• [Directions]: Identify each line below containing the string "style" and copy it.
● ● ●
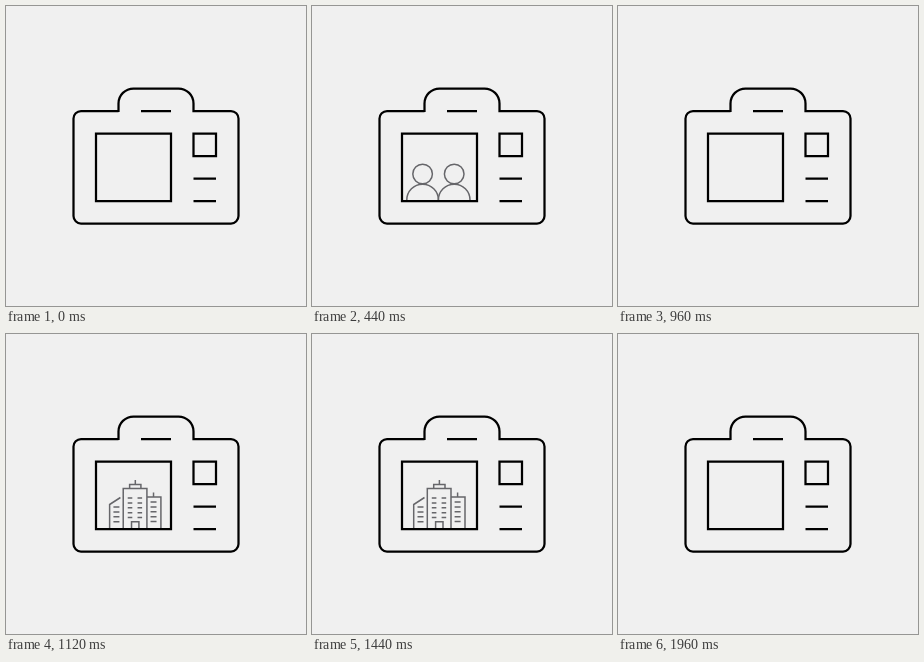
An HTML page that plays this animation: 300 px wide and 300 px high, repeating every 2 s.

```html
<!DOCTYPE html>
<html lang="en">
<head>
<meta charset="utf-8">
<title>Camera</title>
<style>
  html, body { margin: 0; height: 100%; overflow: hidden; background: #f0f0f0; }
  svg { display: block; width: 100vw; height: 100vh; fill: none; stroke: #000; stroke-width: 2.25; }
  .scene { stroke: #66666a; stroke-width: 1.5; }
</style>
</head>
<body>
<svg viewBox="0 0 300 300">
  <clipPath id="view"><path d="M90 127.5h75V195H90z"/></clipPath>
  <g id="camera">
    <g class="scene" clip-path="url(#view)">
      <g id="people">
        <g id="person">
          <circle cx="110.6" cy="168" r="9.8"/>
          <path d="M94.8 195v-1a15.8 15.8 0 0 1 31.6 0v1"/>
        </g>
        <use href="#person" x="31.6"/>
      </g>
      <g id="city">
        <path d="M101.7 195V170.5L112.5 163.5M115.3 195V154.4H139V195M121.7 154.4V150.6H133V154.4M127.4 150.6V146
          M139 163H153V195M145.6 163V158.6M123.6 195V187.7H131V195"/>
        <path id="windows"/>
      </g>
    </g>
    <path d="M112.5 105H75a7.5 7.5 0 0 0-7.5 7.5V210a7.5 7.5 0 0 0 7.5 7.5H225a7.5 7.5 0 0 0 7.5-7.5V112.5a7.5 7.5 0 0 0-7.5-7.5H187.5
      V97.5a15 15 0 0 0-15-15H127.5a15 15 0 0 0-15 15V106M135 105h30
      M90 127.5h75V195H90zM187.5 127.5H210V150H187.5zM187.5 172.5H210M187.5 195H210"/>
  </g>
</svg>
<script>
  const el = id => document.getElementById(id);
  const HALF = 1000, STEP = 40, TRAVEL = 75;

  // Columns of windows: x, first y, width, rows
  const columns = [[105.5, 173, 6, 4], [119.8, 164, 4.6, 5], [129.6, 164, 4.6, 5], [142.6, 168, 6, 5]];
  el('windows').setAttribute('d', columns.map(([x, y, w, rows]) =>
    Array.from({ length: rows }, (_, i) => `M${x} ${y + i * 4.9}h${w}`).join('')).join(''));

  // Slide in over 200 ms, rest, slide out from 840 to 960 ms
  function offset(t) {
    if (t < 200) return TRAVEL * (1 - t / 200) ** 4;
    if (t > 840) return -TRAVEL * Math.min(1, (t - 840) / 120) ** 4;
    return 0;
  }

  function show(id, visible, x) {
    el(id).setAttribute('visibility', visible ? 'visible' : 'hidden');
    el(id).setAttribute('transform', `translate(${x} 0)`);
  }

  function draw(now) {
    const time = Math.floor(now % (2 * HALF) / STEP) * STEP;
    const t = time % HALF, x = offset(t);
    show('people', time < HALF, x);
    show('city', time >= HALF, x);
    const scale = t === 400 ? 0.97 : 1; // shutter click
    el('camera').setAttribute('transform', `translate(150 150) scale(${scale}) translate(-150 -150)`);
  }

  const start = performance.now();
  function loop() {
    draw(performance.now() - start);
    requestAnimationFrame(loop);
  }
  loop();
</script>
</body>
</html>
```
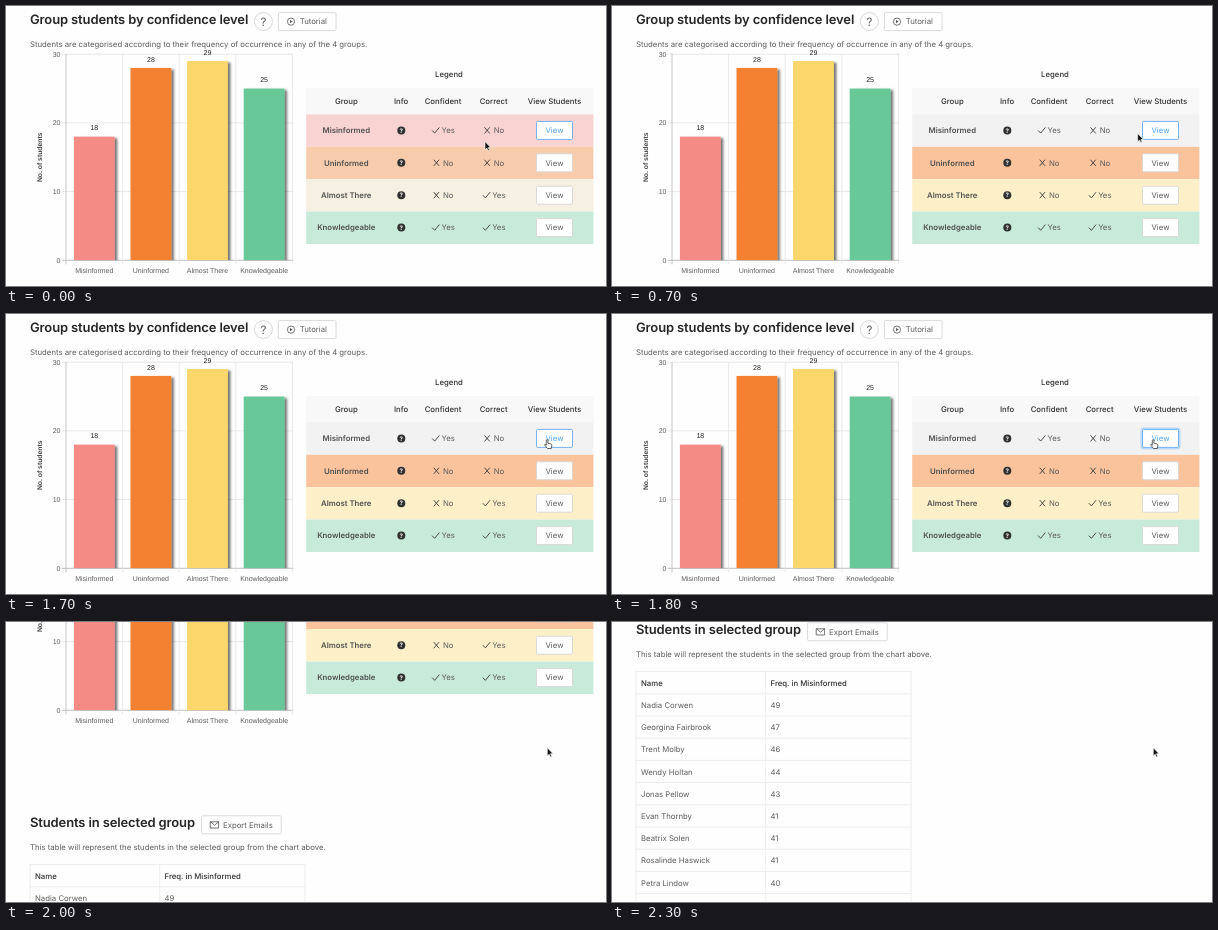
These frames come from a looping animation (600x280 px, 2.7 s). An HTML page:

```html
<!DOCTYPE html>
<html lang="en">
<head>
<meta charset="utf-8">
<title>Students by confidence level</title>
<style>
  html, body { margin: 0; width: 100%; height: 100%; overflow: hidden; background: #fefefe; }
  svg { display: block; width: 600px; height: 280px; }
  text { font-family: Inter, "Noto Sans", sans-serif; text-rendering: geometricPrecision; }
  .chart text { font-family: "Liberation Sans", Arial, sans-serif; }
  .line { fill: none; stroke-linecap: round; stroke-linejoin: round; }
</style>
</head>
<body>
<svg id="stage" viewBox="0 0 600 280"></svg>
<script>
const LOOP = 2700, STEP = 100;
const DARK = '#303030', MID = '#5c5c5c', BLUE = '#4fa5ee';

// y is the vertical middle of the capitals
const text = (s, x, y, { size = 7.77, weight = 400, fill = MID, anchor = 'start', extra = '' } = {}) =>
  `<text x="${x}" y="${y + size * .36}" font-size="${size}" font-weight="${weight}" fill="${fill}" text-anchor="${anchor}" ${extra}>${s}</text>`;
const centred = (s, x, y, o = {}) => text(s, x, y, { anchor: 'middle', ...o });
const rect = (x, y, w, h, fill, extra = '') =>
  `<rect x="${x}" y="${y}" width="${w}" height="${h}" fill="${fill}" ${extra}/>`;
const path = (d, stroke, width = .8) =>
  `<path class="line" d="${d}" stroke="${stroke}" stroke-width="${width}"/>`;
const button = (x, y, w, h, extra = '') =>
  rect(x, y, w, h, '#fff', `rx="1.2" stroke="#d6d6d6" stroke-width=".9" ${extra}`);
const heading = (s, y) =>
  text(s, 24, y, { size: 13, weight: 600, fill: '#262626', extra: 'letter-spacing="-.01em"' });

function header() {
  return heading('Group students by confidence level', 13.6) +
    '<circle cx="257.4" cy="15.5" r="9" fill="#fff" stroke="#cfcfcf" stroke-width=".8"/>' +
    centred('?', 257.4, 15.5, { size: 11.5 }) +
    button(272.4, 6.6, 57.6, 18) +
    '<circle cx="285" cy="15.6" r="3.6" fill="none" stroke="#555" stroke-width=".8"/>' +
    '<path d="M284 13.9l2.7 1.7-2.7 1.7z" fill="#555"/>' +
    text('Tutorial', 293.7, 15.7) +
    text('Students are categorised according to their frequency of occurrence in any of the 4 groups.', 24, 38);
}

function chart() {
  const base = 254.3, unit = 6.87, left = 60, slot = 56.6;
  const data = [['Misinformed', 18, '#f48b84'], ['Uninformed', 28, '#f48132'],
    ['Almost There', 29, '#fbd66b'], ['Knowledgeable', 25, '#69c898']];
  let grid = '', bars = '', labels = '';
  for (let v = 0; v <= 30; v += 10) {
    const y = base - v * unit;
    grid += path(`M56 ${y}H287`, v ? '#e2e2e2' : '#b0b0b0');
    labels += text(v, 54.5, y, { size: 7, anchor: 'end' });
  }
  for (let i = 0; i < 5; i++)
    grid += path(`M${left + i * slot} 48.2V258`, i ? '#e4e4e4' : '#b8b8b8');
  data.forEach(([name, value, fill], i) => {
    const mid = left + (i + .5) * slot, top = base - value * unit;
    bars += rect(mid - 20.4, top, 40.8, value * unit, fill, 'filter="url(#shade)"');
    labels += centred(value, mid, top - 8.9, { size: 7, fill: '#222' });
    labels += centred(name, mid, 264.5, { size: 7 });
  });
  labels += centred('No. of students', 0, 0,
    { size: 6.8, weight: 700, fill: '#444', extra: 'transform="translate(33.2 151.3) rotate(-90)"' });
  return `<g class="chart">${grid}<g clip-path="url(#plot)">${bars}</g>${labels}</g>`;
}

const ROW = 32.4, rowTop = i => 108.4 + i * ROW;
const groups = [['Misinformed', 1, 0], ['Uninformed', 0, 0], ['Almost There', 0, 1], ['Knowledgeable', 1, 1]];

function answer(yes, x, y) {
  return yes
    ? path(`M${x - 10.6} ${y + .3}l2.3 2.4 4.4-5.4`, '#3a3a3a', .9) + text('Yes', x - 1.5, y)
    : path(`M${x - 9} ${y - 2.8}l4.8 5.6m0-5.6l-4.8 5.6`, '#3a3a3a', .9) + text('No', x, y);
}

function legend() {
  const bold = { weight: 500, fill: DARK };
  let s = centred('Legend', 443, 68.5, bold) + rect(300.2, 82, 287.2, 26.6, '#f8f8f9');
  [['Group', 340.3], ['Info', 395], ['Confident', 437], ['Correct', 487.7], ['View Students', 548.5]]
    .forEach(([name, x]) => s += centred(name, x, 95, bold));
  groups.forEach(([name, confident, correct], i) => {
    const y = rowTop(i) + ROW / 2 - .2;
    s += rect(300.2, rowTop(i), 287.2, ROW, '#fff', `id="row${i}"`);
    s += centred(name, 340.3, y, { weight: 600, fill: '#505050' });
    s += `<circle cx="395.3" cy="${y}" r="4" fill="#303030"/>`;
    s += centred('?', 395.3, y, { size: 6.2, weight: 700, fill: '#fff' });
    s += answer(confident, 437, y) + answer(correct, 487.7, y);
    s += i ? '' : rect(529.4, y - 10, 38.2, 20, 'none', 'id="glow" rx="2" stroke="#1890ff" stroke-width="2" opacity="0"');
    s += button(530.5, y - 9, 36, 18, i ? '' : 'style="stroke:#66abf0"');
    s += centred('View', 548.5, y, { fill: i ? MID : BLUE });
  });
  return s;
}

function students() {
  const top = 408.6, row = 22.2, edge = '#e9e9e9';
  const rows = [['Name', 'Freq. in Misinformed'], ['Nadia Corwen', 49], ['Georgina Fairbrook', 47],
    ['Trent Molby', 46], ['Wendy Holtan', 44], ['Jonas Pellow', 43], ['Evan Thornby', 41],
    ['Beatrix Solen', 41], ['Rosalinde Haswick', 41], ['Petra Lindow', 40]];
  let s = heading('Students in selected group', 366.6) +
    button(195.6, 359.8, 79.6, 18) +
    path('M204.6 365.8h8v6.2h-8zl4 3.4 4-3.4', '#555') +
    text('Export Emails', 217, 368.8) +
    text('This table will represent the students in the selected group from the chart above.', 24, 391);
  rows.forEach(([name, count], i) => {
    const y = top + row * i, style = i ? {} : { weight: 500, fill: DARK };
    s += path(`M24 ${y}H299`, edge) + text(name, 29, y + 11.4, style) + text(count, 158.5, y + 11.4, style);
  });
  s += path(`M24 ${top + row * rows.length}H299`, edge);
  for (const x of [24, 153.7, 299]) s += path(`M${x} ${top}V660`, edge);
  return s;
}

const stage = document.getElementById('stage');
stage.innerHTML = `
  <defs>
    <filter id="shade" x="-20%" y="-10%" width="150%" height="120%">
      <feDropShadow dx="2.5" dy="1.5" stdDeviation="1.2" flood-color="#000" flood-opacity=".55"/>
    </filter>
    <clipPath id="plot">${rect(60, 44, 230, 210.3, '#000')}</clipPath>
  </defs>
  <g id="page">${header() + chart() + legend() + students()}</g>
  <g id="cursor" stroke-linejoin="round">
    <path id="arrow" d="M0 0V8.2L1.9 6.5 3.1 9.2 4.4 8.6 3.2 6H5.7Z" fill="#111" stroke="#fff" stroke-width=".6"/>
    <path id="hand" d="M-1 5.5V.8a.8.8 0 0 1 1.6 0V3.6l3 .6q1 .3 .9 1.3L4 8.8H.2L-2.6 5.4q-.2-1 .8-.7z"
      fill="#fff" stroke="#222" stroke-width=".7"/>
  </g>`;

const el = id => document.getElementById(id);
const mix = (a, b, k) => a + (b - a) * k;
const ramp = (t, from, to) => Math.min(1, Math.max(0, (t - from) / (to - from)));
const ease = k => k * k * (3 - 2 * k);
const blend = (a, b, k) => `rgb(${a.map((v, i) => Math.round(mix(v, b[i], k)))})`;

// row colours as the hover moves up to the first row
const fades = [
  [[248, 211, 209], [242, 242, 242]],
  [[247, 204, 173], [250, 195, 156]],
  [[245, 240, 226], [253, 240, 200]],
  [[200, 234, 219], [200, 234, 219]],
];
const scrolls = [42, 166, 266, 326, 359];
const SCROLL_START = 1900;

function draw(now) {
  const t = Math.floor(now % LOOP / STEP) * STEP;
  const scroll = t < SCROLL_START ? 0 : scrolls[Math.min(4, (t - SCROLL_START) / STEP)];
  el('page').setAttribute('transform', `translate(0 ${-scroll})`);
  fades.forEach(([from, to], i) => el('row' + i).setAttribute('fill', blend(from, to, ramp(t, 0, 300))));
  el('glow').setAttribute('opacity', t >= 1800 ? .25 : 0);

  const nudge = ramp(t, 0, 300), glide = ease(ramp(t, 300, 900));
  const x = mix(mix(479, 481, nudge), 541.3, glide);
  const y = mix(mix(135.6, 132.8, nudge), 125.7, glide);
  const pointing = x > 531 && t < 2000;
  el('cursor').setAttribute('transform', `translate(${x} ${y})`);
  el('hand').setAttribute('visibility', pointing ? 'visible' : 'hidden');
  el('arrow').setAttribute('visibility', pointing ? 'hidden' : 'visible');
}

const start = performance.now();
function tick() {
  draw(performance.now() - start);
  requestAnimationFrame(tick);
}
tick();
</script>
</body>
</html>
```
● ● ●
• [Response to this exercise]:
<style>
</style>
<style>
</style>
    s += button(530.5, y - 9, 36, 18, i ? '' : 'style="stroke:#66abf0"');
    const y = top + row * i, style = i ? {} : { weight: 500, fill: DARK };
    s += path(`M24 ${y}H299`, edge) + text(name, 29, y + 11.4, style) + text(count, 158.5, y + 11.4, style);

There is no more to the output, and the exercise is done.